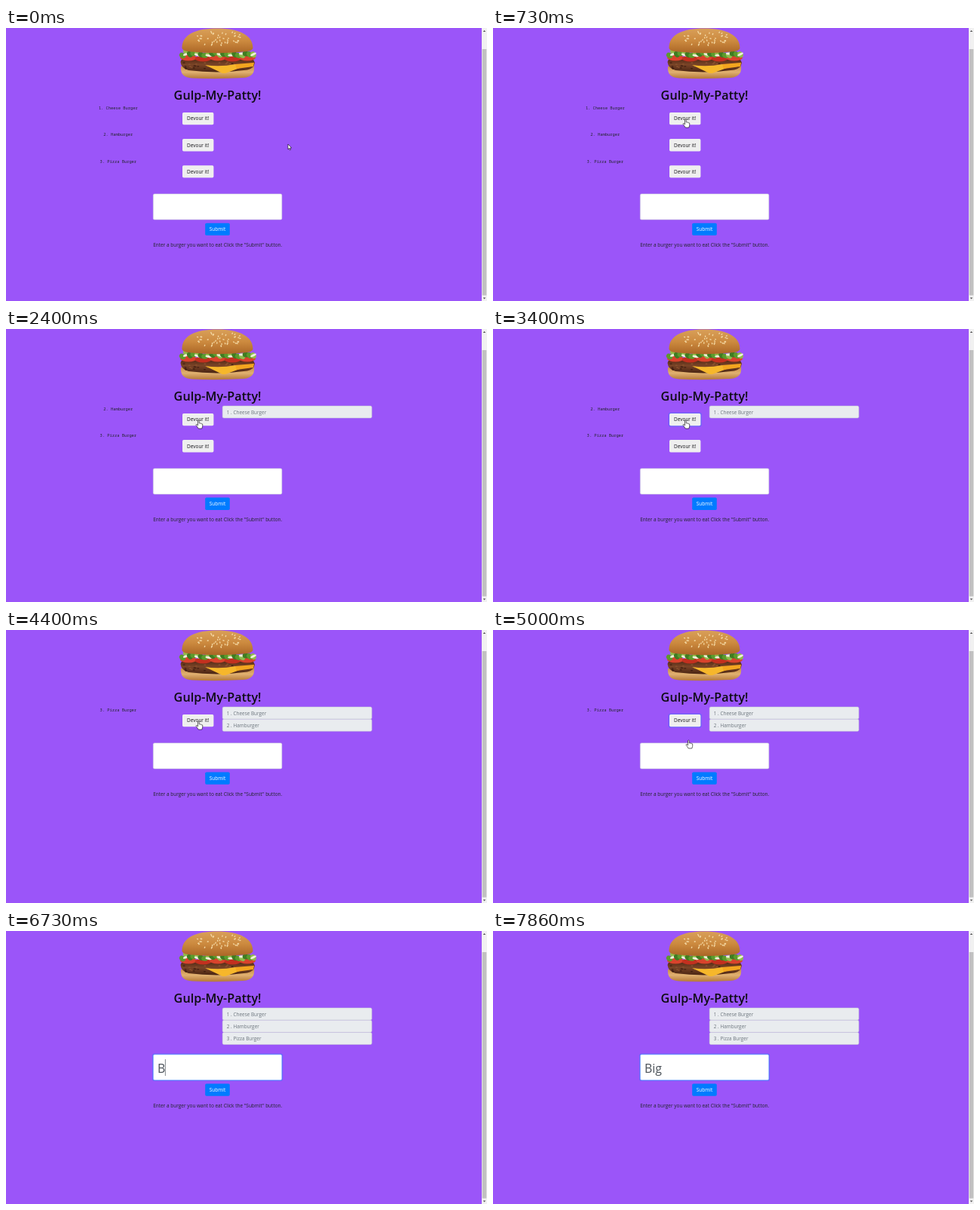
Recreate the animation shown at these times as an HTML page with a canvas. Size 638 by 362 pixels, loop 8000 ms.

```html
<!DOCTYPE html>
<html lang="en">
<head>
<meta charset="utf-8">
<title>Burger list</title>
<style>
html, body { margin: 0; width: 100%; height: 100%; overflow: hidden; background: #9b55f9; }
canvas { display: block; width: 638px; height: 362px; }
</style>
</head>
<body>
<canvas id="stage"></canvas>
<script>
const W = 638, H = 362, LOOP = 8000;
const SANS = '"Open Sans", "Noto Sans", sans-serif';
const MONO = '"Noto Sans Mono", "DejaVu Sans Mono", monospace';
const BURGERS = ['Cheese Burger', 'Hamburger', 'Pizza Burger'];
const CLICKS = [1000, 3060, 4400];
const RELOADS = [1530, 3660, 5060];
const FOCUS = 5600;
const KEYS = [[6660, 'B'], [7060, 'i'], [7260, 'g']];
const PATH = [[260, 374, 154], [730, 254.5, 121], [4660, 254.5, 121], [5000, 258.5, 146], [5330, 262, 172]];

const canvas = document.getElementById('stage');
const ctx = canvas.getContext('2d');
const dpr = window.devicePixelRatio || 1;
canvas.width = W * dpr;
canvas.height = H * dpr;

const clamp = v => Math.max(0, Math.min(1, v));
const mix = (a, b, k) => a + (b - a) * k;
const ease = k => k * k * (3 - 2 * k);
const rgb = (a, b, k) => `rgb(${a.map((v, i) => Math.round(mix(v, b[i], k)))})`;

function seeded(seed) {
  return () => (seed = (seed * 16807) % 2147483647) / 2147483647;
}

// Fonts are set ten times larger and scaled down for fractional advances.
function text(str, x, y, size, color, align = 'left', family = SANS, weight = 400) {
  ctx.save();
  ctx.translate(x, y);
  ctx.scale(0.1, 0.1);
  ctx.font = `${weight} ${size * 10}px ${family}`;
  ctx.textAlign = align;
  ctx.fillStyle = color;
  ctx.fillText(str, 0, 0);
  const width = ctx.measureText(str).width / 10;
  ctx.restore();
  return width;
}

function box(x, y, w, h, fill, stroke, line = 0.5, r = 1.7) {
  ctx.beginPath();
  ctx.roundRect(x, y, w, h, r);
  ctx.fillStyle = fill;
  ctx.fill();
  if (stroke) {
    ctx.strokeStyle = stroke;
    ctx.lineWidth = line;
    ctx.stroke();
  }
}

function ring(x, y, w, h, k) {
  if (k > 0) box(x - 1.3, y - 1.3, w + 2.6, h + 2.6, `rgba(0,123,255,${0.3 * k})`, null, 0, 2.8);
}

function ellipse(x, y, rx, ry, color, turn = 0) {
  ctx.beginPath();
  ctx.ellipse(x, y, rx, ry, turn, 0, Math.PI * 2);
  ctx.fillStyle = color;
  ctx.fill();
}

function shape(d, fill) {
  ctx.fillStyle = fill;
  ctx.fill(new Path2D(d));
}

function shade(y0, y1, ...colors) {
  const g = ctx.createLinearGradient(0, y0, 0, y1);
  colors.forEach((c, i) => g.addColorStop(i / (colors.length - 1), c));
  return g;
}

function burger() {
  const rnd = seeded(77);
  shape('M232 51 C231 61 236 66 247 66.5 Q281 68 315 66 C327 65 330 59 329 50 Z',
    shade(50, 67, '#c98b45', '#e0b070', '#b5793a'));
  shape('M231.5 45 Q232 40 242 39 L320 39 Q329 40 330 46 Q329 54 320 55.5 Q281 61 242 56 Q232 53 231.5 45 Z',
    shade(39, 58, '#4a2413', '#7a4427', '#4b2614'));
  for (let i = 0; i < 24; i++)
    ellipse(236 + rnd() * 90, 45 + rnd() * 9, 1.6, 0.7, i % 2 ? '#8d5430' : '#3c1c10');
  shape('M264 49 Q284 52 304 48 L318 50 L291 60 L287 60 Z', '#f6b72b');
  shape('M304 48 L329 46 L328 51 L306 54 Z', '#f3a51f');
  for (let i = 0; i < 5; i++)
    ellipse(242 + i * 19.5, 39.5 + (i % 2), 11, 4, i % 2 ? '#c3301f' : '#d9432c');
  for (let i = 0; i < 20; i++) {
    const x = 234 + i * 4.95;
    ellipse(x, 31.5 + rnd() * 5, 4.4, 3.4, ['#5c9b2c', '#8fbc4b', '#3f7c22'][i % 3], rnd());
    if (i % 3 === 1) ellipse(x, 34 + rnd() * 2.5, 4.2, 1.5, '#eef0d8', rnd() - 0.5);
  }
  shape('M233.5 27 C233 9 251 0.5 280 0.5 C310 0.5 328 10 327.5 27 Q326 31 315 31.5 Q281 35 246 31.5 Q235 31 233.5 27 Z',
    shade(0, 34, '#d9a05a', '#cc8a3f', '#a96425'));
  for (let i = 0; i < 46; i++) {
    const a = rnd() * Math.PI * 2, r = Math.sqrt(rnd());
    ellipse(281 + Math.cos(a) * r * 37, 13.5 + Math.sin(a) * r * 9.5, 1.25, 0.75, '#f3d7a2', a);
  }
}

function scrollbar() {
  ctx.fillStyle = '#f1f1f1';
  ctx.fillRect(631, 0, 7, H);
  ctx.fillStyle = '#c1c1c1';
  ctx.fillRect(631.7, 28, 5.6, 326.5);
  shape('M632.7 5 L634.5 3 L636.3 5 Z', '#505050');
  shape('M632.7 357.5 L634.5 359.5 L636.3 357.5 Z', '#505050');
}

// Buttons fade from the browser's plain look to the page style after a load.
function button(label, x, y, w, k, from, to, ink) {
  box(x, y, w, 16.3, rgb([239, 239, 239], to, k));
  if (k < 1) box(x + 0.3, y + 0.3, w - 0.6, 15.7, 'transparent', `rgba(118,118,118,${1 - k})`);
  text(label, x + w / 2, y + 10.4, 6.45, rgb(from, ink, k), 'center');
}

function list(t, done, k) {
  BURGERS.slice(done).forEach((name, i) => {
    const y = 112 + i * 35.1;
    text(`${done + i + 1}. ${name}`, 148.8, y - 3.7, 5.4, '#212529', 'center', MONO);
    if (i === 0) ring(234, y, 41.4, 16.3, clamp((t - CLICKS[done]) / 150));
    button('Devour it!', 234, y, 41.4, k, [0, 0, 0], [239, 239, 239], [20, 20, 24]);
  });
  BURGERS.slice(0, done).forEach((name, i) => {
    const y = 102 + i * 16.25;
    box(287.2, y, 198, 16, '#e9ecef', '#c3c8d0');
    text(`${i + 1} . ${name}`, 292.8, y + 10.6, 6.4, '#6c757d');
  });
}

function form(t, top, k) {
  const f = clamp((t - FOCUS) / 150);
  ring(195.3, top, 170.6, 34, f);
  box(195.3, top, 170.6, 34, '#fff', rgb([206, 212, 218], [90, 160, 255], f), 0.6);

  const typed = KEYS.filter(key => t >= key[0]);
  const word = typed.map(key => key[1]).join('');
  const width = text(word, 201, top + 23.9, 15.9, '#495057');
  const since = t - (typed.length ? typed[typed.length - 1][0] : FOCUS + 30);
  if (since >= 0 && since % 1000 < 500) {
    ctx.fillStyle = '#495057';
    ctx.fillRect(200.6 + width, top + 6.3, 0.7, 22);
  }

  button('Submit', 264.2, top + 38.6, 32.6, k, [0, 0, 0], [0, 123, 255], [255, 255, 255]);
  text('Enter a burger you want to eat Click the "Submit" button.', 280.7, top + 70.2, 6.47, '#212529', 'center');
}

function pointer(t) {
  let [, x, y] = PATH[0];
  for (let i = 1; i < PATH.length; i++) {
    const a = PATH[i - 1], b = PATH[i];
    const k = ease(clamp((t - a[0]) / (b[0] - a[0])));
    if (t >= a[0]) { x = mix(a[1], b[1], k); y = mix(a[2], b[2], k); }
  }
  if (t > RELOADS[2] && y > 164) return;
  const hand = t < RELOADS[2] && x < 275.4 && y < 147;
  const d = hand
    ? 'M0 .6 Q.9-.4 1.7 .6 L1.7 4 Q2.7 3.4 3.4 4.3 Q4.4 3.8 5 4.7 Q6.3 4.5 6.3 6 L6.1 8.6 L5.3 11 L.7 11 L-1 8.4 L-2.5 6.2 Q-2.2 5 -1.1 5.7 L0 6.9 Z'
    : 'M0 0 L0 6.9 L1.5 5.5 L2.5 7.9 L3.6 7.4 L2.6 5.1 L4.7 5 Z';
  ctx.save();
  ctx.translate(x, y);
  const path = new Path2D(d);
  ctx.fillStyle = '#fff';
  ctx.fill(path);
  ctx.strokeStyle = '#000';
  ctx.lineWidth = 0.6;
  ctx.stroke(path);
  ctx.restore();
}

function draw(t) {
  const done = RELOADS.filter(r => t >= r).length;
  const k = done ? clamp((t - RELOADS[done - 1] - 70) / 130) : 1;
  ctx.setTransform(dpr, 0, 0, dpr, 0, 0);
  ctx.fillStyle = '#9b55f9';
  ctx.fillRect(0, 0, W, H);
  burger();
  text('Gulp-My-Patty!', 280.6, 95, 16.2, '#0d0b12', 'center', SANS, 600);
  list(t, done, k);
  form(t, done < 3 ? 220.1 - done * 35.1 : 163.8, k);
  scrollbar();
  pointer(t);
}

const start = performance.now();
function tick() {
  draw((performance.now() - start) % LOOP);
  requestAnimationFrame(tick);
}
tick();
</script>
</body>
</html>
```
--
Look through the entries above; copy every line holding the string "fillStyle".

> [Result of this task]
  ctx.fillStyle = color;
  ctx.fillStyle = fill;
  ctx.fillStyle = color;
  ctx.fillStyle = fill;
  ctx.fillStyle = '#f1f1f1';
  ctx.fillStyle = '#c1c1c1';
    ctx.fillStyle = '#495057';
  ctx.fillStyle = '#fff';
  ctx.fillStyle = '#9b55f9';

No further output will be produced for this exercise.